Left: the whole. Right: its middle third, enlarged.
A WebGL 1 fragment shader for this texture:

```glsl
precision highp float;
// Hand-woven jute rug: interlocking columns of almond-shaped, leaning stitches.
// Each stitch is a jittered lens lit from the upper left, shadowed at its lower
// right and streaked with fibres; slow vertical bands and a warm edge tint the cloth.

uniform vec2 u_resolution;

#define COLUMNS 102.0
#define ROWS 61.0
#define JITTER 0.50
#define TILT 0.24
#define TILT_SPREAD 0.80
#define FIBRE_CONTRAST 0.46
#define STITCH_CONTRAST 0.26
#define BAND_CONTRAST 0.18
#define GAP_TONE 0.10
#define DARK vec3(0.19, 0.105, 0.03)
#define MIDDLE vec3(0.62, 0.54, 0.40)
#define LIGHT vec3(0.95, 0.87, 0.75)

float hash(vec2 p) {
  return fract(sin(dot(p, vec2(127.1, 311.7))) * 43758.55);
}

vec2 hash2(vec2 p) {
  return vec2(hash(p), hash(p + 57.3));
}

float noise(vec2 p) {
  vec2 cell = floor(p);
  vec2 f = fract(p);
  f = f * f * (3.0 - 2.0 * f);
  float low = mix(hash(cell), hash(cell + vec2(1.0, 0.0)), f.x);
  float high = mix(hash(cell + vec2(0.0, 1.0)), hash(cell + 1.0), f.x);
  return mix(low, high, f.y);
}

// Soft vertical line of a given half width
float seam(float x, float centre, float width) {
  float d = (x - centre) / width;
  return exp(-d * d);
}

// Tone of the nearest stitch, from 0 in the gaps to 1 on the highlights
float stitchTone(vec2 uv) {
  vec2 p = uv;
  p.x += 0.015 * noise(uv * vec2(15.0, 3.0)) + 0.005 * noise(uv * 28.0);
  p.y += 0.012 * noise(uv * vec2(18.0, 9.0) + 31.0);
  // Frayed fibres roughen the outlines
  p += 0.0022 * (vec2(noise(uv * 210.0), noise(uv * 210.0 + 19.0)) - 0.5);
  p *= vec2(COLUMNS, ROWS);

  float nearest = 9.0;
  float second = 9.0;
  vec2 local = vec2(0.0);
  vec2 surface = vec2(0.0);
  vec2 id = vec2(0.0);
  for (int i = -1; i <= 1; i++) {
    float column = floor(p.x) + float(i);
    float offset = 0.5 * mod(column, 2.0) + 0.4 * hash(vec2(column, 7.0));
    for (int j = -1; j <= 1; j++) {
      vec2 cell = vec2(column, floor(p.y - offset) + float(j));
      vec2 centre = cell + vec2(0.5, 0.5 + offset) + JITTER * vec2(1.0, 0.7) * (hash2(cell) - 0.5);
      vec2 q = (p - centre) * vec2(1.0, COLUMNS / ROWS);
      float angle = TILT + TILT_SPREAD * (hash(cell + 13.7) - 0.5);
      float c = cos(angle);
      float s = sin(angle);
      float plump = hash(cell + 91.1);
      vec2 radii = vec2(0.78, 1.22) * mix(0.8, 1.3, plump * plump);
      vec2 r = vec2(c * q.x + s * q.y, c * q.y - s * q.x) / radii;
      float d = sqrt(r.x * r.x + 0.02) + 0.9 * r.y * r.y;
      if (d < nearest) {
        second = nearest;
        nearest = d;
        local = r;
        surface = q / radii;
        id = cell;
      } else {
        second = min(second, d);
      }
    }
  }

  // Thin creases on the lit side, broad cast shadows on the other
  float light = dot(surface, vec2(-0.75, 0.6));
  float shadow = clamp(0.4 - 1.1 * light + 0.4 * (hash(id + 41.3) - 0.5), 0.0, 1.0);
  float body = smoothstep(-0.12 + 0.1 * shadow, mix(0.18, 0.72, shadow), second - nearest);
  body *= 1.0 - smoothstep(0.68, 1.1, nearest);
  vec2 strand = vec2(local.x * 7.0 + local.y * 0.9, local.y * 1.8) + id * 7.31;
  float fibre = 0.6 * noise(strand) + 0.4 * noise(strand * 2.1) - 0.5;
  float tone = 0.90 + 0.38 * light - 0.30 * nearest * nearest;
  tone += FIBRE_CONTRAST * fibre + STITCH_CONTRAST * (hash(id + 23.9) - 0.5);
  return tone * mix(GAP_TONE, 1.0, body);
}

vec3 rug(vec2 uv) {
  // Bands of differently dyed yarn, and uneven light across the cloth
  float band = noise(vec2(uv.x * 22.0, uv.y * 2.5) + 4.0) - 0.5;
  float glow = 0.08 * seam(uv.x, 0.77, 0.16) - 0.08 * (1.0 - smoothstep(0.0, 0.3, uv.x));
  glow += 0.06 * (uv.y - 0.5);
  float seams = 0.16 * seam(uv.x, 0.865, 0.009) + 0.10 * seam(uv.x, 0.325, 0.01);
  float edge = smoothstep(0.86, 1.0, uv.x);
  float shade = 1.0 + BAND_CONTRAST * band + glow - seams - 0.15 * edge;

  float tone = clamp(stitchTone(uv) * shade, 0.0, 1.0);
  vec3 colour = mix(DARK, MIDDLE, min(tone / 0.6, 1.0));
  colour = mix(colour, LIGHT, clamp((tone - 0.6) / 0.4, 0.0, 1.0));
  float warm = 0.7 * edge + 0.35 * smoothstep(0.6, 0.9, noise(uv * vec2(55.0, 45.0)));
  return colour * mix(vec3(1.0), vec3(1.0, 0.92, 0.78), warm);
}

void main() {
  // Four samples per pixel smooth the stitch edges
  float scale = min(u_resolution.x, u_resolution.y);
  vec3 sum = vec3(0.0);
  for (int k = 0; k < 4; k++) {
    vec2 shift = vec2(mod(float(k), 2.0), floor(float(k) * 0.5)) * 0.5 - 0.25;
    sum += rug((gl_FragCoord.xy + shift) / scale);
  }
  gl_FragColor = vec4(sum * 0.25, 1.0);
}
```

▶ _PROMPT_: Write out the full listing, keeping every line exactly as it is.

▶ _TASK RESULT_:
Left: the whole. Right: its middle third, enlarged.
A WebGL 1 fragment shader for this texture:

```glsl
precision highp float;
// Hand-woven jute rug: interlocking columns of almond-shaped, leaning stitches.
// Each stitch is a jittered lens lit from the upper left, shadowed at its lower
// right and streaked with fibres; slow vertical bands and a warm edge tint the cloth.

uniform vec2 u_resolution;

#define COLUMNS 102.0
#define ROWS 61.0
#define JITTER 0.50
#define TILT 0.24
#define TILT_SPREAD 0.80
#define FIBRE_CONTRAST 0.46
#define STITCH_CONTRAST 0.26
#define BAND_CONTRAST 0.18
#define GAP_TONE 0.10
#define DARK vec3(0.19, 0.105, 0.03)
#define MIDDLE vec3(0.62, 0.54, 0.40)
#define LIGHT vec3(0.95, 0.87, 0.75)

float hash(vec2 p) {
  return fract(sin(dot(p, vec2(127.1, 311.7))) * 43758.55);
}

vec2 hash2(vec2 p) {
  return vec2(hash(p), hash(p + 57.3));
}

float noise(vec2 p) {
  vec2 cell = floor(p);
  vec2 f = fract(p);
  f = f * f * (3.0 - 2.0 * f);
  float low = mix(hash(cell), hash(cell + vec2(1.0, 0.0)), f.x);
  float high = mix(hash(cell + vec2(0.0, 1.0)), hash(cell + 1.0), f.x);
  return mix(low, high, f.y);
}

// Soft vertical line of a given half width
float seam(float x, float centre, float width) {
  float d = (x - centre) / width;
  return exp(-d * d);
}

// Tone of the nearest stitch, from 0 in the gaps to 1 on the highlights
float stitchTone(vec2 uv) {
  vec2 p = uv;
  p.x += 0.015 * noise(uv * vec2(15.0, 3.0)) + 0.005 * noise(uv * 28.0);
  p.y += 0.012 * noise(uv * vec2(18.0, 9.0) + 31.0);
  // Frayed fibres roughen the outlines
  p += 0.0022 * (vec2(noise(uv * 210.0), noise(uv * 210.0 + 19.0)) - 0.5);
  p *= vec2(COLUMNS, ROWS);

  float nearest = 9.0;
  float second = 9.0;
  vec2 local = vec2(0.0);
  vec2 surface = vec2(0.0);
  vec2 id = vec2(0.0);
  for (int i = -1; i <= 1; i++) {
    float column = floor(p.x) + float(i);
    float offset = 0.5 * mod(column, 2.0) + 0.4 * hash(vec2(column, 7.0));
    for (int j = -1; j <= 1; j++) {
      vec2 cell = vec2(column, floor(p.y - offset) + float(j));
      vec2 centre = cell + vec2(0.5, 0.5 + offset) + JITTER * vec2(1.0, 0.7) * (hash2(cell) - 0.5);
      vec2 q = (p - centre) * vec2(1.0, COLUMNS / ROWS);
      float angle = TILT + TILT_SPREAD * (hash(cell + 13.7) - 0.5);
      float c = cos(angle);
      float s = sin(angle);
      float plump = hash(cell + 91.1);
      vec2 radii = vec2(0.78, 1.22) * mix(0.8, 1.3, plump * plump);
      vec2 r = vec2(c * q.x + s * q.y, c * q.y - s * q.x) / radii;
      float d = sqrt(r.x * r.x + 0.02) + 0.9 * r.y * r.y;
      if (d < nearest) {
        second = nearest;
        nearest = d;
        local = r;
        surface = q / radii;
        id = cell;
      } else {
        second = min(second, d);
      }
    }
  }

  // Thin creases on the lit side, broad cast shadows on the other
  float light = dot(surface, vec2(-0.75, 0.6));
  float shadow = clamp(0.4 - 1.1 * light + 0.4 * (hash(id + 41.3) - 0.5), 0.0, 1.0);
  float body = smoothstep(-0.12 + 0.1 * shadow, mix(0.18, 0.72, shadow), second - nearest);
  body *= 1.0 - smoothstep(0.68, 1.1, nearest);
  vec2 strand = vec2(local.x * 7.0 + local.y * 0.9, local.y * 1.8) + id * 7.31;
  float fibre = 0.6 * noise(strand) + 0.4 * noise(strand * 2.1) - 0.5;
  float tone = 0.90 + 0.38 * light - 0.30 * nearest * nearest;
  tone += FIBRE_CONTRAST * fibre + STITCH_CONTRAST * (hash(id + 23.9) - 0.5);
  return tone * mix(GAP_TONE, 1.0, body);
}

vec3 rug(vec2 uv) {
  // Bands of differently dyed yarn, and uneven light across the cloth
  float band = noise(vec2(uv.x * 22.0, uv.y * 2.5) + 4.0) - 0.5;
  float glow = 0.08 * seam(uv.x, 0.77, 0.16) - 0.08 * (1.0 - smoothstep(0.0, 0.3, uv.x));
  glow += 0.06 * (uv.y - 0.5);
  float seams = 0.16 * seam(uv.x, 0.865, 0.009) + 0.10 * seam(uv.x, 0.325, 0.01);
  float edge = smoothstep(0.86, 1.0, uv.x);
  float shade = 1.0 + BAND_CONTRAST * band + glow - seams - 0.15 * edge;

  float tone = clamp(stitchTone(uv) * shade, 0.0, 1.0);
  vec3 colour = mix(DARK, MIDDLE, min(tone / 0.6, 1.0));
  colour = mix(colour, LIGHT, clamp((tone - 0.6) / 0.4, 0.0, 1.0));
  float warm = 0.7 * edge + 0.35 * smoothstep(0.6, 0.9, noise(uv * vec2(55.0, 45.0)));
  return colour * mix(vec3(1.0), vec3(1.0, 0.92, 0.78), warm);
}

void main() {
  // Four samples per pixel smooth the stitch edges
  float scale = min(u_resolution.x, u_resolution.y);
  vec3 sum = vec3(0.0);
  for (int k = 0; k < 4; k++) {
    vec2 shift = vec2(mod(float(k), 2.0), floor(float(k) * 0.5)) * 0.5 - 0.25;
    sum += rug((gl_FragCoord.xy + shift) / scale);
  }
  gl_FragColor = vec4(sum * 0.25, 1.0);
}
```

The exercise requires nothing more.